Let's Talk About Wet Age-Related Macular Degeneration

A subset of one of the most widespread causes of vision loss in people over 50, this disease is serious, but treatable. Here’s what to know about wet AMD, so you can protect your eyesight now and in the future.

    Our Pro PanelWet AMD

    We went to some of the nation’s top retina specialists in ophthalmology to bring you the most up-to-date information possible.

    Jason Hsu, M.D.

    Jason Hsu, M.D.Retina Specialist, Attending Surgeon

    Wills Eye Hospital
    Philadelphia, PA
    Raj Maturi, M.D.

    Raj Maturi, M.D.Retina Specialist, Clinical Associate Professor

    Indiana University School of Medicine
    Indianapolis, IN
    Timothy G. Murray, M.D.

    Timothy G. Murray, M.D.President

    American Society of Retina Specialists
    Miami, FL
    Wet AMD Drugs: Positive Results After 5 Years
    Age-Related Macular Degeneration

    In Your Sights: Wet AMD

    We've got all of the information you need to tackle this disease, including what to eat, questions to ask your doctor, and how to make your day a little bit easier.

    close up of eye
    Age-Related Macular Degeneration

    What Every Person Over 50 Needs to Know About AMD

    Get doctor-approved answers for all of your AMD questions.

    Frequently Asked QuestionsWet AMD

    What’s the Difference Between Wet and Dry AMD?

    Dry age-related macular degeneration is the early form of AMD that has minimal to no symptoms and is slow to progress. Wet AMD is the serious, fast-progressing form of the disease, with symptoms that limit your central vision.

    What Are Some Symptoms of Wet AMD?

    Think of anything you use central vision for, and it’ll be affected by these symptoms of wet AMD (this list is not exhaustive—there are more symptoms, but these are common ones): Blurring; distortion of lines; loss of some colors; loss of some words while reading.

    Should I Take Vitamins for Wet AMD?

    You might have heard about taking vitamins for eye health. If you had dry AMD, your doctor might have put you on AREDS2, a formulation that includes lutein and zeaxanthin and has been found to reduce the progression of dry AMD by 25%. But by the time you’ve progressed to wet AMD, they’re likely not as effective.

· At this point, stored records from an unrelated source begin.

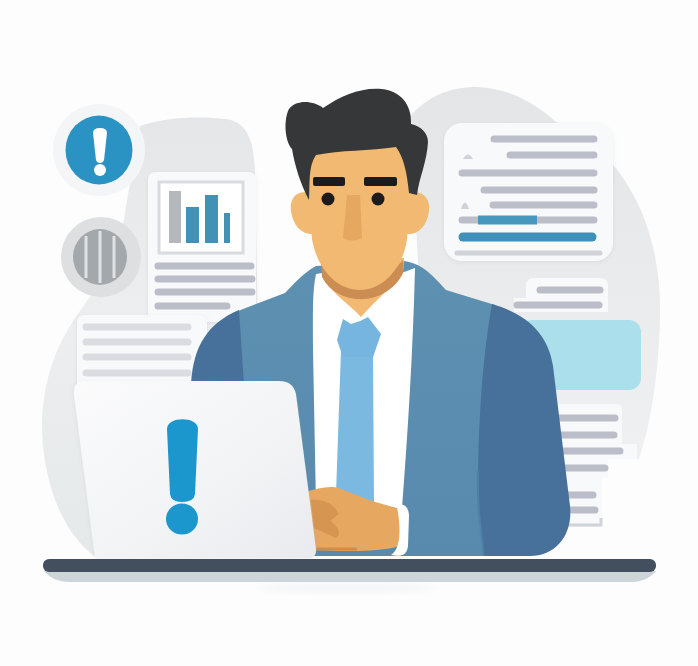
<!DOCTYPE html>
<html lang="en">
<head>
<meta charset="utf-8">
<title>Office worker with alert on laptop</title>
<style>
:root {
  --page: #fdfdfd;
  --paper: #f8f9fa;
  --line: #bbbec8;
  --line-soft: #dadce1;
  --alert: #1c97cd;
  --badge: #2a93c3;
  --chart: #4291b6;
  --aqua: #abdfec;
  --jacket: #5a8dae;
  --sleeve: #47719a;
  --tie: #7bb9e1;
  --skin: #f1b971;
  --skin-shade: #e6a761;
  --neck-shade: #cb8d52;
  --hair: #363739;
  --ink: #1d1b1b;
  --desk: #434f5e;
  --desk-edge: #ced5d8;
}
html, body { margin: 0; background: var(--page); }
body { width: 698px; height: 666px; overflow: hidden; }
svg { display: block; }
.paper { fill: var(--paper); }
.white { fill: #fff; }
.lines { fill: none; stroke: var(--line); stroke-width: 7; stroke-linecap: round; }
.lines-soft { fill: none; stroke: var(--line-soft); stroke-width: 7; stroke-linecap: round; }
.skin { fill: var(--skin); }
.skin-shade { fill: var(--skin-shade); }
.jacket { fill: var(--jacket); }
.sleeve { fill: var(--sleeve); }
.hair { fill: var(--hair); }
.ink { fill: var(--ink); }
.chart { fill: var(--chart); }
</style>
</head>
<body>
<svg width="698" height="666" viewBox="0 0 698 666" role="img" aria-label="Man in a blue suit at a desk behind a laptop showing an exclamation mark, surrounded by documents">
  <defs>
    <linearGradient id="blob-left-tone" x1="0" y1="0" x2="0" y2="1">
      <stop offset="0" stop-color="#e4e6e8"/>
      <stop offset=".45" stop-color="#eceeef"/>
      <stop offset="1" stop-color="#e6e9ea"/>
    </linearGradient>
    <linearGradient id="blob-right-tone" x1="0" y1="0" x2="0" y2="1">
      <stop offset="0" stop-color="#e3e5e7"/>
      <stop offset="1" stop-color="#eef0f1"/>
    </linearGradient>
    <linearGradient id="laptop-tone" x1="0" y1="0" x2="1" y2="1">
      <stop offset="0" stop-color="#fbfbfc"/>
      <stop offset=".6" stop-color="#f2f3f5"/>
      <stop offset="1" stop-color="#e8eaee"/>
    </linearGradient>
    <linearGradient id="jacket-tone" x1="0" y1="0" x2="0" y2="1">
      <stop offset="0" stop-color="#5d90b1"/>
      <stop offset="1" stop-color="#578aac"/>
    </linearGradient>
    <filter id="soft-edge" x="-20%" y="-20%" width="140%" height="140%">
      <feDropShadow dx="0" dy="1" stdDeviation="2" flood-color="#8a93a0" flood-opacity=".16"/>
    </filter>
    <filter id="blur" x="-20%" y="-100%" width="140%" height="300%"><feGaussianBlur stdDeviation="3"/></filter>
  </defs>

  <rect width="698" height="666" fill="#fdfdfd"/>

  <g id="backdrop">
    <path fill="url(#blob-left-tone)" d="M140 126C166 117 199 116 226 119C248 122 254 142 255 172L258 330L200 556H94C58 528 42 474 42 424C43 378 57 342 82 308C106 276 122 244 126 206Z"/>
    <path fill="url(#blob-right-tone)" d="M410 116C428 96 450 87 476 87C506 88 532 100 556 122C592 136 618 166 634 196C654 234 661 276 660 318C659 368 652 420 639 459H540L420 300Z"/>
  </g>

  <g id="alert-badge">
    <circle cx="99" cy="150" r="46" fill="#f4f5f6"/>
    <ellipse cx="99" cy="150" rx="33.500" ry="34.500" fill="#2a93c3"/>
    <path class="white" d="M93 133Q93 128 100 128Q107 128 107 133L104 160Q103 163 100 163Q97 163 96 160Z"/>
    <circle class="white" cx="100" cy="170" r="6"/>
  </g>

  <g id="stripe-badge">
    <circle cx="101" cy="257" r="40" fill="#dddfe1"/>
    <ellipse cx="100" cy="257" rx="27" ry="28" fill="#a3a8ac"/>
    <path d="M86 236V278M100 231V283M114 236V278" fill="none" stroke="#dfe1e3" stroke-width="3"/>
  </g>

  <g id="chart-card">
    <rect class="paper" x="148" y="172" width="108" height="150" rx="7" filter="url(#soft-edge)"/>
    <rect x="159" y="182" width="84" height="71" fill="#fff" stroke="#d8dbdf" stroke-width="3"/>
    <rect x="169" y="191" width="12" height="52" fill="#b4b7bc"/>
    <rect class="chart" x="186" y="207" width="13" height="36"/>
    <rect class="chart" x="205" y="195" width="13" height="48"/>
    <rect class="chart" x="224" y="213" width="6" height="30"/>
    <path class="lines" stroke-width="6" d="M158 266H251M158 279H252M158 292H252M158 306H227"/>
  </g>

  <g id="note-left">
    <rect class="paper" x="77" y="315" width="130" height="80" rx="7" filter="url(#soft-edge)"/>
    <path class="lines-soft" d="M86 327H188M86 342H188M86 357H188M86 373H188"/>
  </g>

  <g id="report-card">
    <rect class="paper" x="444" y="123" width="169" height="138" rx="18" filter="url(#soft-edge)"/>
    <path class="lines" d="M494 139H594M510 155H594M462 173H594M484 190H594M493 205H594M462 220H594"/>
    <path d="M478 220H537" stroke="#4897bd" stroke-width="9"/>
    <path d="M463 237H592" stroke="#3f90b8" stroke-width="9" stroke-linecap="round"/>
    <path d="M457 253H600" stroke="#d0d4d9" stroke-width="5" stroke-linecap="round"/>
    <path d="M463 159Q468 150 473 159ZM461 209Q465 196 469 209Z" fill="#d0d3d9"/>
  </g>

  <g id="notes-right">
    <path class="paper" d="M534 278H600Q608 278 608 286V312H514V298H526V286Q526 278 534 278Z"/>
    <path class="lines" d="M540 290H600M517 305H599"/>
    <rect x="520" y="320" width="121" height="70" rx="12" fill="#abdfec"/>
    <path class="paper" d="M540 404H616Q622 404 622 410V444H637V459H608V478H602V527H540Z"/>
    <path class="lines" d="M550 418H615M550 435H614M550 451H620M550 468H605M550 495H593M550 510H595"/>
    <path d="M568 525H601V518" fill="none" stroke="#d0d4d9" stroke-width="3"/>
  </g>

  <g id="worker">
    <g id="suit">
      <path fill="url(#jacket-tone)" d="M316 266C303 273 294 284 285 293L238 311V400L300 556H485L495 305L446 290C434 277 422 262 402 261Z"/>
      <path class="sleeve" d="M239 310C208 323 193 346 191 384H244Z"/>
      <path class="sleeve" d="M492 304C526 314 548 333 553 366L570 506C573 535 556 556 530 556H484C480 530 477 500 478 472C479 412 483 354 492 304Z"/>
      <path d="M478 470C477 506 481 532 484 556" fill="none" stroke="#4f80a5" stroke-width="2"/>
    </g>
    <g id="shirt-and-tie">
      <path class="white" d="M316 274L328 272H404L415 268C413 350 408 430 402 508L316 506L313 350C313 318 312 292 316 274Z"/>
      <path d="M341 350H373L374 503L336 494Z" fill="#7bb9e1"/>
      <path d="M343 319L351 324Q360 322 368 317L381 334L373 357H343L337 340Z" fill="#75b5df"/>
    </g>
    <g id="neck">
      <path class="skin" d="M322 260L404 258L404 270C395 286 378 297 361 317C347 302 330 292 322 276Z"/>
      <path d="M321 262C335 290 377 291 403 260L404 271C388 307 338 308 322 277Z" fill="#cb8d52"/>
    </g>
    <g id="head">
      <path class="skin" d="M311 194C298 188 289 198 291 211C293 226 302 235 314 234Z"/>
      <path class="skin" d="M408 194C421 188 431 198 429 211C427 227 417 236 405 234Z"/>
      <path class="skin" d="M306 146H411L410 196L407 239C403 269 382 290 360 290C336 290 317 268 312 239L308 196Z"/>
      <path class="skin-shade" d="M347 195H360L362 238Q353 243 343 238Z"/>
      <path class="hair" d="M292 149C284 140 284 118 289 109C297 99 314 101 323 108C342 95 362 87 382 89C400 91 412 104 411 124C421 126 428 133 428 142C427 162 419 178 417 195L409 193C407 173 404 158 396 147C370 151 340 150 316 155C308 166 310 184 309 200C301 185 295 167 292 149Z"/>
      <rect class="ink" x="313" y="177" width="32" height="9" rx="2"/>
      <rect class="ink" x="364" y="177" width="33" height="9" rx="2"/>
      <circle class="ink" cx="328" cy="199" r="6.500"/>
      <circle class="ink" cx="378" cy="199" r="6.500"/>
    </g>
    <g id="hands">
      <path class="skin-shade" d="M306 492C318 488 332 485 341 489L372 501L400 509L401 546C374 553 342 551 312 550Z"/>
      <path d="M311 500C324 498 335 505 339 514L330 521C338 526 342 534 336 538L314 528Z" fill="#d69652"/>
      <path d="M316 549H356" stroke="#cd8d4d" stroke-width="3" stroke-linecap="round"/>
      <path class="white" d="M397 507C402 501 409 506 409 516L408 546C407 556 400 557 391 555C401 549 401 528 397 507Z"/>
    </g>
  </g>

  <g id="laptop">
    <path fill="url(#laptop-tone)" d="M84 381H279Q293 381 296 394L316 549Q317 558 308 558H95L74 395Q73 381 84 381Z" filter="url(#soft-edge)"/>
    <path d="M167 429C167 416 198 416 198 429L195 494Q194 502 182 502Q171 502 170 494Z" fill="#1c97cd"/>
    <ellipse cx="182" cy="519" rx="16" ry="15.500" fill="#1c97cd"/>
  </g>

  <g id="desk">
    <ellipse cx="346" cy="588" rx="90" ry="4" fill="#f3f4f5" filter="url(#blur)"/>
    <path d="M44 571H656C650 578 642 582 632 582H70C58 582 50 578 44 571Z" fill="#ced5d8"/>
    <rect x="43" y="559" width="613" height="13" rx="6" fill="#434f5e"/>
  </g>
</svg>
</body>
</html>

    Is There Treatment for Wet AMD?

    Yes—while there is currently no treatment for dry AMD (though numerous clinical studies for potential treatment are in progress), there is treatment for wet AMD. And luckily, it’s very effective. Called anti-VEGF therapy, the important thing to know about this medication is it’s injected into your eye on a regular basis by a highly trained eye doctor.

    Erin L. Boyle

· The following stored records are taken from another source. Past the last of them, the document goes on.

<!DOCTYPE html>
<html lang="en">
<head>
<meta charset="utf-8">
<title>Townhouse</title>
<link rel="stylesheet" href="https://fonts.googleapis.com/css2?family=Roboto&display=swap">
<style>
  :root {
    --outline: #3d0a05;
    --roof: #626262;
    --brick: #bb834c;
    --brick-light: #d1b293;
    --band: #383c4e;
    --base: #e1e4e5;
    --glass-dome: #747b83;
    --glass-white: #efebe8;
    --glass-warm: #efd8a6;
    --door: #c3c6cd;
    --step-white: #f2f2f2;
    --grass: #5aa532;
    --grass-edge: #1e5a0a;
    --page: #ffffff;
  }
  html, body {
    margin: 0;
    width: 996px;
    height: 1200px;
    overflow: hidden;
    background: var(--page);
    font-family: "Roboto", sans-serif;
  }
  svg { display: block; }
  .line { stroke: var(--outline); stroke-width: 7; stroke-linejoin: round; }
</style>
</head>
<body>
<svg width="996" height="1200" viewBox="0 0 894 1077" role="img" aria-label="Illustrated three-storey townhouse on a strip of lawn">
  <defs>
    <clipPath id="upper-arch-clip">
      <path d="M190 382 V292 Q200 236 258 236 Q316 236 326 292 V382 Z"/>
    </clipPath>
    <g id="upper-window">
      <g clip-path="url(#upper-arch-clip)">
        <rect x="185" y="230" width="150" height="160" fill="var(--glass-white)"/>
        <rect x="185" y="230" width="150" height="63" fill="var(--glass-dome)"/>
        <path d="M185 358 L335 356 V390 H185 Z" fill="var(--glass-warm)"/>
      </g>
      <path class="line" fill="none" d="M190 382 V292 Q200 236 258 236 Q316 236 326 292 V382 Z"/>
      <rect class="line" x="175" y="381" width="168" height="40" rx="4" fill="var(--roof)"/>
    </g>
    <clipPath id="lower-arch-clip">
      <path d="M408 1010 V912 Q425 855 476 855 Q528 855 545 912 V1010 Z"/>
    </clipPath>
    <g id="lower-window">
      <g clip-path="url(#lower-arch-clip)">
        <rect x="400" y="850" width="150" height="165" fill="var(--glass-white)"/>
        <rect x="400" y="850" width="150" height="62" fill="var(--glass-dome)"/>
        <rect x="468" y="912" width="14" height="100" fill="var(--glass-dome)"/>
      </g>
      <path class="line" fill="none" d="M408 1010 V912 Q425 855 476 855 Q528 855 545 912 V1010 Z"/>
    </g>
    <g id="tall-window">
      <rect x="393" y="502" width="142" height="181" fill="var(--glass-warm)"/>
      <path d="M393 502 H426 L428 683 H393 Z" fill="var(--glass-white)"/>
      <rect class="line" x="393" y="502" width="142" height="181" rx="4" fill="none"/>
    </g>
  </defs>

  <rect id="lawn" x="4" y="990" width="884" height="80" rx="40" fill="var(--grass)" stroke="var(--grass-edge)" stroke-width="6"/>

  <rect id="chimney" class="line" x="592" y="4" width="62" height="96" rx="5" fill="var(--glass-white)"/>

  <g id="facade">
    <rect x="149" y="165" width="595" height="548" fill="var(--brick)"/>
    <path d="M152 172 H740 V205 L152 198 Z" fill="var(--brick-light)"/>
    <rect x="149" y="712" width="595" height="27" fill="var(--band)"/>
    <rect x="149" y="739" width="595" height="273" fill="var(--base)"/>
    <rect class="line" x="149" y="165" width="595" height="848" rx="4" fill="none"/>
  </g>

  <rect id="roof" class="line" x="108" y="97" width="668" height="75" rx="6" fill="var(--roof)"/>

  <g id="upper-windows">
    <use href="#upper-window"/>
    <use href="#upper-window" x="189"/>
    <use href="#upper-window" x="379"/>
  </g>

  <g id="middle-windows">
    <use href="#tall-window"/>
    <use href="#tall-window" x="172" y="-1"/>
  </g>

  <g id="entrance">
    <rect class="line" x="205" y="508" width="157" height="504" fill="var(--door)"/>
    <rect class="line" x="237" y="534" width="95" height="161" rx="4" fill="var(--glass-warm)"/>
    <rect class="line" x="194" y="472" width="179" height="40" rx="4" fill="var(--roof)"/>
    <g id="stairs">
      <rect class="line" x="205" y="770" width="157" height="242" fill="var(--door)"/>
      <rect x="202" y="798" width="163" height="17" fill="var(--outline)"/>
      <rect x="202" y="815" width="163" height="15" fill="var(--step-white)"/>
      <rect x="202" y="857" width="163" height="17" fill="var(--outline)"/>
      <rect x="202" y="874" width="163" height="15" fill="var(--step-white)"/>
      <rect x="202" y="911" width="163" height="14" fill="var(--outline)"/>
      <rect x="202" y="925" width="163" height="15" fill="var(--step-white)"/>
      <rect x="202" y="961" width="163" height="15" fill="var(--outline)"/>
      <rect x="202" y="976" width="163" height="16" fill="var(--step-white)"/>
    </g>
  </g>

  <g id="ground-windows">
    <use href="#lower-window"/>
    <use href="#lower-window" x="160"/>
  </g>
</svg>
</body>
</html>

    Erin L. Boyle


    Erin L. Boyle, the senior editor at HealthCentral from 2016-2018, is a freelance medical writer and editor.